◆ **What you need to do**: Set down the records exactly, and omit any image found in them.

◆ **Listed entries**:

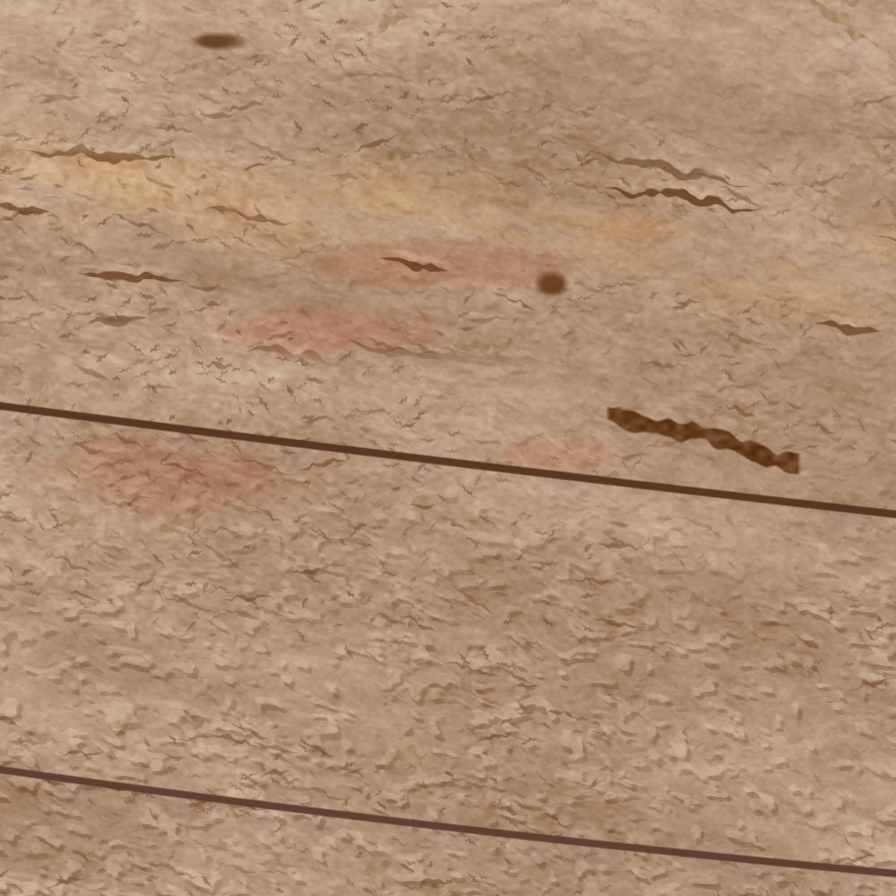
A Shadertoy shader for this texture:

```glsl
// Dry, sloping sandy ground with cracked ledges, rubble and two dark wires.

float hash(vec2 p) {
    vec3 q = fract(vec3(p.xyx) * 0.1031);
    q += dot(q, q.yzx + 33.33);
    return fract((q.x + q.y) * q.z);
}

float noise(vec2 p) {
    vec2 i = floor(p), f = fract(p);
    f = f * f * (3.0 - 2.0 * f);
    return mix(mix(hash(i), hash(i + vec2(1, 0)), f.x),
               mix(hash(i + vec2(0, 1)), hash(i + vec2(1, 1)), f.x), f.y);
}

float fbm(vec2 p) {
    float sum = 0.0, amp = 0.5;
    for (int i = 0; i < 5; i++) {
        sum += amp * noise(p);
        p = mat2(1.6, 0.5, -0.5, 1.7) * p + 7.3;
        amp *= 0.5;
    }
    return sum / 0.97;
}

// Ragged, tapered dark strokes scattered over a grid of cells
float dashes(vec2 p, vec2 cell, float chance, float thick, float tilt, float seed) {
    vec2 home = floor(p / cell);
    float ink = 0.0;
    for (int j = -1; j <= 1; j++)
    for (int i = -1; i <= 1; i++) {
        vec2 id = home + vec2(i, j);
        vec2 key = id + seed;
        if (hash(key + 3.7) > chance) continue;
        vec2 q = p - (id + vec2(hash(key + 11.1), hash(key + 23.9))) * cell;
        float a = tilt * (hash(key + 31.3) - 0.5);
        q = mat2(cos(a), -sin(a), sin(a), cos(a)) * q;
        float reach = cell.x * mix(0.18, 0.55, hash(key + 41.7));
        q.y += 0.2 * cell.y * (noise(vec2(q.x / cell.x * 9.0, key.y)) - 0.5);
        float taper = 1.0 - q.x * q.x / (reach * reach);
        float ragged = 0.2 + 1.3 * noise(p * vec2(110, 150) + seed);
        float d = abs(q.y) - thick * taper * ragged;
        ink = max(ink, smoothstep(0.0014, -0.0014, d) * mix(0.5, 1.0, hash(key + 53.1)));
    }
    return ink;
}

// Soft elliptical patch with a broken outline
float stain(vec2 p, vec2 centre, vec2 size) {
    float r = length((p - centre) / size) + 1.1 * (fbm(p * vec2(22, 40)) - 0.5);
    return smoothstep(1.15, 0.45, r);
}

float flakes(vec2 p) {
    return smoothstep(0.58, 0.74, 0.7 * noise(p) + 0.3 * noise(p * 2.1 + 5.0));
}

float wire(vec2 p, float y, float halfWidth) {
    return smoothstep(0.0014, -0.0014, abs(p.y - y) - halfWidth);
}

void mainImage(out vec4 fragColor, in vec2 fragCoord) {
    vec2 uv = fragCoord / iResolution.xy;
    vec2 p = uv + vec2(0.0, 0.13 * uv.x);   // strata fall gently to the right
    vec2 warp = p + 0.012 * (vec2(noise(p * 30.0), noise(p * 30.0 + 9.0)) - 0.5);
    float rubble = smoothstep(0.5, 0.3, uv.y + 0.25 * (fbm(p * 6.0) - 0.5));
    float rough = smoothstep(0.35, 0.6, fbm(p * vec2(5, 11) + 2.0));

    // Broad patches and fine grain, in steps of brightness
    float tone = 0.05 + 3.6 * (fbm(p * vec2(3.5, 10) + 4.0) - 0.5);
    tone += 0.5 * smoothstep(0.84, 0.98, uv.y) - 0.25 * rubble;
    tone += 0.8 * stain(uv, vec2(0.13, 0.62), vec2(0.3, 0.07));
    tone += 2.2 * (fbm(warp * vec2(38, 85)) - 0.5);
    tone += mix(0.7, 1.5, rough) * (noise(warp * vec2(130, 210)) - 0.5);
    tone += 0.7 * (noise(p * vec2(250, 310)) - 0.5);

    // Pale chips with shadows below them
    vec2 chipPos = warp * vec2(62, 110);
    float chip = flakes(chipPos);
    float shade = max(flakes(chipPos + vec2(-0.25, 0.6)) - chip, 0.0);
    tone += mix(0.25, 0.9, rubble) * (1.1 * chip - 1.9 * shade);

    vec3 color = vec3(0.70, 0.58, 0.48) + tone * vec3(0.050, 0.057, 0.061);

    // Reddish and ochre earth
    float red = stain(uv, vec2(0.36, 0.63), vec2(0.13, 0.035))
              + 0.7 * stain(uv, vec2(0.19, 0.47), vec2(0.16, 0.05))
              + 0.8 * stain(uv, vec2(0.62, 0.495), vec2(0.06, 0.025));
    color += min(red, 1.0) * vec3(0.005, -0.055, -0.055);
    color += stain(uv, vec2(0.49, 0.705), vec2(0.15, 0.03)) * vec3(-0.03, -0.075, -0.085);
    float bed = smoothstep(0.09, 0.02, abs(p.y - 0.82));
    color += bed * smoothstep(0.4, 0.65, fbm(p * vec2(7, 22))) * vec3(0.03, 0.0, -0.045);

    // Cracks: long ledges above, short ones everywhere, tiny specks
    vec3 crackColor = vec3(0.39, 0.23, 0.11);
    float ledgeZone = smoothstep(0.57, 0.65, uv.y) * smoothstep(0.87, 0.81, uv.y);
    float ledges = dashes(p, vec2(0.17, 0.05), 0.5, 0.0052, 0.25, 17.0) * ledgeZone;
    float lip = dashes(p - vec2(0.0, 0.009), vec2(0.17, 0.05), 0.5, 0.0052, 0.25, 17.0) * ledgeZone;
    color += 0.05 * lip * (1.0 - ledges);
    float cracks = dashes(p, vec2(0.055, 0.026), 0.32, 0.0026, 0.9, 61.0);
    float specks = dashes(p, vec2(0.021, 0.015), 0.42, 0.0019, 2.0, 97.0);
    color = mix(color, crackColor, 0.85 * ledges);
    color = mix(color, crackColor, 0.6 * cracks * mix(0.25, 0.9, rough) * smoothstep(1.0, 0.85, uv.y));
    color = mix(color, vec3(0.43, 0.31, 0.22), 0.6 * specks * mix(0.3, 1.0, rough));

    // Dry olive tufts
    float tufts = dashes(p, vec2(0.09, 0.07), 0.16, 0.007, 1.0, 131.0);
    color = mix(color, vec3(0.47, 0.34, 0.15), 0.55 * tufts * noise(p * vec2(160, 120)));

    // One deep, broken ledge and two dark stones
    float along = (uv.x - 0.675) / 0.22;
    float depth = 0.010 * (0.45 + 0.9 * noise(uv * vec2(75, 45)));
    float gap = abs(uv.y - 0.541 + 0.058 * along + 0.004 * sin(along * 9.0)) - depth;
    float ends = smoothstep(0.0, 0.03, along) * smoothstep(1.0, 0.97, along);
    vec3 gapColor = crackColor + 0.16 * (noise(uv * vec2(120, 170)) - 0.4);
    color = mix(color, gapColor, smoothstep(0.002, -0.002, gap) * ends);
    float stones = stain(uv, vec2(0.617, 0.682), vec2(0.018, 0.014))
                 + stain(uv, vec2(0.238, 0.954), vec2(0.032, 0.011));
    color = mix(color, crackColor, min(stones, 1.0) * 0.9);

    // Taut wires with a slight sag
    float sag = uv.x * (1.0 - uv.x);
    float upper = wire(uv, 0.547 - 0.121 * uv.x - 0.008 * sag, 0.0043);
    float lower = wire(uv, 0.141 - 0.116 * uv.x - 0.025 * sag, 0.0041);
    color = mix(color, vec3(0.33, 0.20, 0.13), upper * 0.96);
    color = mix(color, vec3(0.36, 0.24, 0.18), lower * 0.96);

    fragColor = vec4(clamp(color, 0.0, 1.0), 1.0);
}
```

◆ **Expected answer**:
A Shadertoy shader for this texture:

```glsl
// Dry, sloping sandy ground with cracked ledges, rubble and two dark wires.

float hash(vec2 p) {
    vec3 q = fract(vec3(p.xyx) * 0.1031);
    q += dot(q, q.yzx + 33.33);
    return fract((q.x + q.y) * q.z);
}

float noise(vec2 p) {
    vec2 i = floor(p), f = fract(p);
    f = f * f * (3.0 - 2.0 * f);
    return mix(mix(hash(i), hash(i + vec2(1, 0)), f.x),
               mix(hash(i + vec2(0, 1)), hash(i + vec2(1, 1)), f.x), f.y);
}

float fbm(vec2 p) {
    float sum = 0.0, amp = 0.5;
    for (int i = 0; i < 5; i++) {
        sum += amp * noise(p);
        p = mat2(1.6, 0.5, -0.5, 1.7) * p + 7.3;
        amp *= 0.5;
    }
    return sum / 0.97;
}

// Ragged, tapered dark strokes scattered over a grid of cells
float dashes(vec2 p, vec2 cell, float chance, float thick, float tilt, float seed) {
    vec2 home = floor(p / cell);
    float ink = 0.0;
    for (int j = -1; j <= 1; j++)
    for (int i = -1; i <= 1; i++) {
        vec2 id = home + vec2(i, j);
        vec2 key = id + seed;
        if (hash(key + 3.7) > chance) continue;
        vec2 q = p - (id + vec2(hash(key + 11.1), hash(key + 23.9))) * cell;
        float a = tilt * (hash(key + 31.3) - 0.5);
        q = mat2(cos(a), -sin(a), sin(a), cos(a)) * q;
        float reach = cell.x * mix(0.18, 0.55, hash(key + 41.7));
        q.y += 0.2 * cell.y * (noise(vec2(q.x / cell.x * 9.0, key.y)) - 0.5);
        float taper = 1.0 - q.x * q.x / (reach * reach);
        float ragged = 0.2 + 1.3 * noise(p * vec2(110, 150) + seed);
        float d = abs(q.y) - thick * taper * ragged;
        ink = max(ink, smoothstep(0.0014, -0.0014, d) * mix(0.5, 1.0, hash(key + 53.1)));
    }
    return ink;
}

// Soft elliptical patch with a broken outline
float stain(vec2 p, vec2 centre, vec2 size) {
    float r = length((p - centre) / size) + 1.1 * (fbm(p * vec2(22, 40)) - 0.5);
    return smoothstep(1.15, 0.45, r);
}

float flakes(vec2 p) {
    return smoothstep(0.58, 0.74, 0.7 * noise(p) + 0.3 * noise(p * 2.1 + 5.0));
}

float wire(vec2 p, float y, float halfWidth) {
    return smoothstep(0.0014, -0.0014, abs(p.y - y) - halfWidth);
}

void mainImage(out vec4 fragColor, in vec2 fragCoord) {
    vec2 uv = fragCoord / iResolution.xy;
    vec2 p = uv + vec2(0.0, 0.13 * uv.x);   // strata fall gently to the right
    vec2 warp = p + 0.012 * (vec2(noise(p * 30.0), noise(p * 30.0 + 9.0)) - 0.5);
    float rubble = smoothstep(0.5, 0.3, uv.y + 0.25 * (fbm(p * 6.0) - 0.5));
    float rough = smoothstep(0.35, 0.6, fbm(p * vec2(5, 11) + 2.0));

    // Broad patches and fine grain, in steps of brightness
    float tone = 0.05 + 3.6 * (fbm(p * vec2(3.5, 10) + 4.0) - 0.5);
    tone += 0.5 * smoothstep(0.84, 0.98, uv.y) - 0.25 * rubble;
    tone += 0.8 * stain(uv, vec2(0.13, 0.62), vec2(0.3, 0.07));
    tone += 2.2 * (fbm(warp * vec2(38, 85)) - 0.5);
    tone += mix(0.7, 1.5, rough) * (noise(warp * vec2(130, 210)) - 0.5);
    tone += 0.7 * (noise(p * vec2(250, 310)) - 0.5);

    // Pale chips with shadows below them
    vec2 chipPos = warp * vec2(62, 110);
    float chip = flakes(chipPos);
    float shade = max(flakes(chipPos + vec2(-0.25, 0.6)) - chip, 0.0);
    tone += mix(0.25, 0.9, rubble) * (1.1 * chip - 1.9 * shade);

    vec3 color = vec3(0.70, 0.58, 0.48) + tone * vec3(0.050, 0.057, 0.061);

    // Reddish and ochre earth
    float red = stain(uv, vec2(0.36, 0.63), vec2(0.13, 0.035))
              + 0.7 * stain(uv, vec2(0.19, 0.47), vec2(0.16, 0.05))
              + 0.8 * stain(uv, vec2(0.62, 0.495), vec2(0.06, 0.025));
    color += min(red, 1.0) * vec3(0.005, -0.055, -0.055);
    color += stain(uv, vec2(0.49, 0.705), vec2(0.15, 0.03)) * vec3(-0.03, -0.075, -0.085);
    float bed = smoothstep(0.09, 0.02, abs(p.y - 0.82));
    color += bed * smoothstep(0.4, 0.65, fbm(p * vec2(7, 22))) * vec3(0.03, 0.0, -0.045);

    // Cracks: long ledges above, short ones everywhere, tiny specks
    vec3 crackColor = vec3(0.39, 0.23, 0.11);
    float ledgeZone = smoothstep(0.57, 0.65, uv.y) * smoothstep(0.87, 0.81, uv.y);
    float ledges = dashes(p, vec2(0.17, 0.05), 0.5, 0.0052, 0.25, 17.0) * ledgeZone;
    float lip = dashes(p - vec2(0.0, 0.009), vec2(0.17, 0.05), 0.5, 0.0052, 0.25, 17.0) * ledgeZone;
    color += 0.05 * lip * (1.0 - ledges);
    float cracks = dashes(p, vec2(0.055, 0.026), 0.32, 0.0026, 0.9, 61.0);
    float specks = dashes(p, vec2(0.021, 0.015), 0.42, 0.0019, 2.0, 97.0);
    color = mix(color, crackColor, 0.85 * ledges);
    color = mix(color, crackColor, 0.6 * cracks * mix(0.25, 0.9, rough) * smoothstep(1.0, 0.85, uv.y));
    color = mix(color, vec3(0.43, 0.31, 0.22), 0.6 * specks * mix(0.3, 1.0, rough));

    // Dry olive tufts
    float tufts = dashes(p, vec2(0.09, 0.07), 0.16, 0.007, 1.0, 131.0);
    color = mix(color, vec3(0.47, 0.34, 0.15), 0.55 * tufts * noise(p * vec2(160, 120)));

    // One deep, broken ledge and two dark stones
    float along = (uv.x - 0.675) / 0.22;
    float depth = 0.010 * (0.45 + 0.9 * noise(uv * vec2(75, 45)));
    float gap = abs(uv.y - 0.541 + 0.058 * along + 0.004 * sin(along * 9.0)) - depth;
    float ends = smoothstep(0.0, 0.03, along) * smoothstep(1.0, 0.97, along);
    vec3 gapColor = crackColor + 0.16 * (noise(uv * vec2(120, 170)) - 0.4);
    color = mix(color, gapColor, smoothstep(0.002, -0.002, gap) * ends);
    float stones = stain(uv, vec2(0.617, 0.682), vec2(0.018, 0.014))
                 + stain(uv, vec2(0.238, 0.954), vec2(0.032, 0.011));
    color = mix(color, crackColor, min(stones, 1.0) * 0.9);

    // Taut wires with a slight sag
    float sag = uv.x * (1.0 - uv.x);
    float upper = wire(uv, 0.547 - 0.121 * uv.x - 0.008 * sag, 0.0043);
    float lower = wire(uv, 0.141 - 0.116 * uv.x - 0.025 * sag, 0.0041);
    color = mix(color, vec3(0.33, 0.20, 0.13), upper * 0.96);
    color = mix(color, vec3(0.36, 0.24, 0.18), lower * 0.96);

    fragColor = vec4(clamp(color, 0.0, 1.0), 1.0);
}
```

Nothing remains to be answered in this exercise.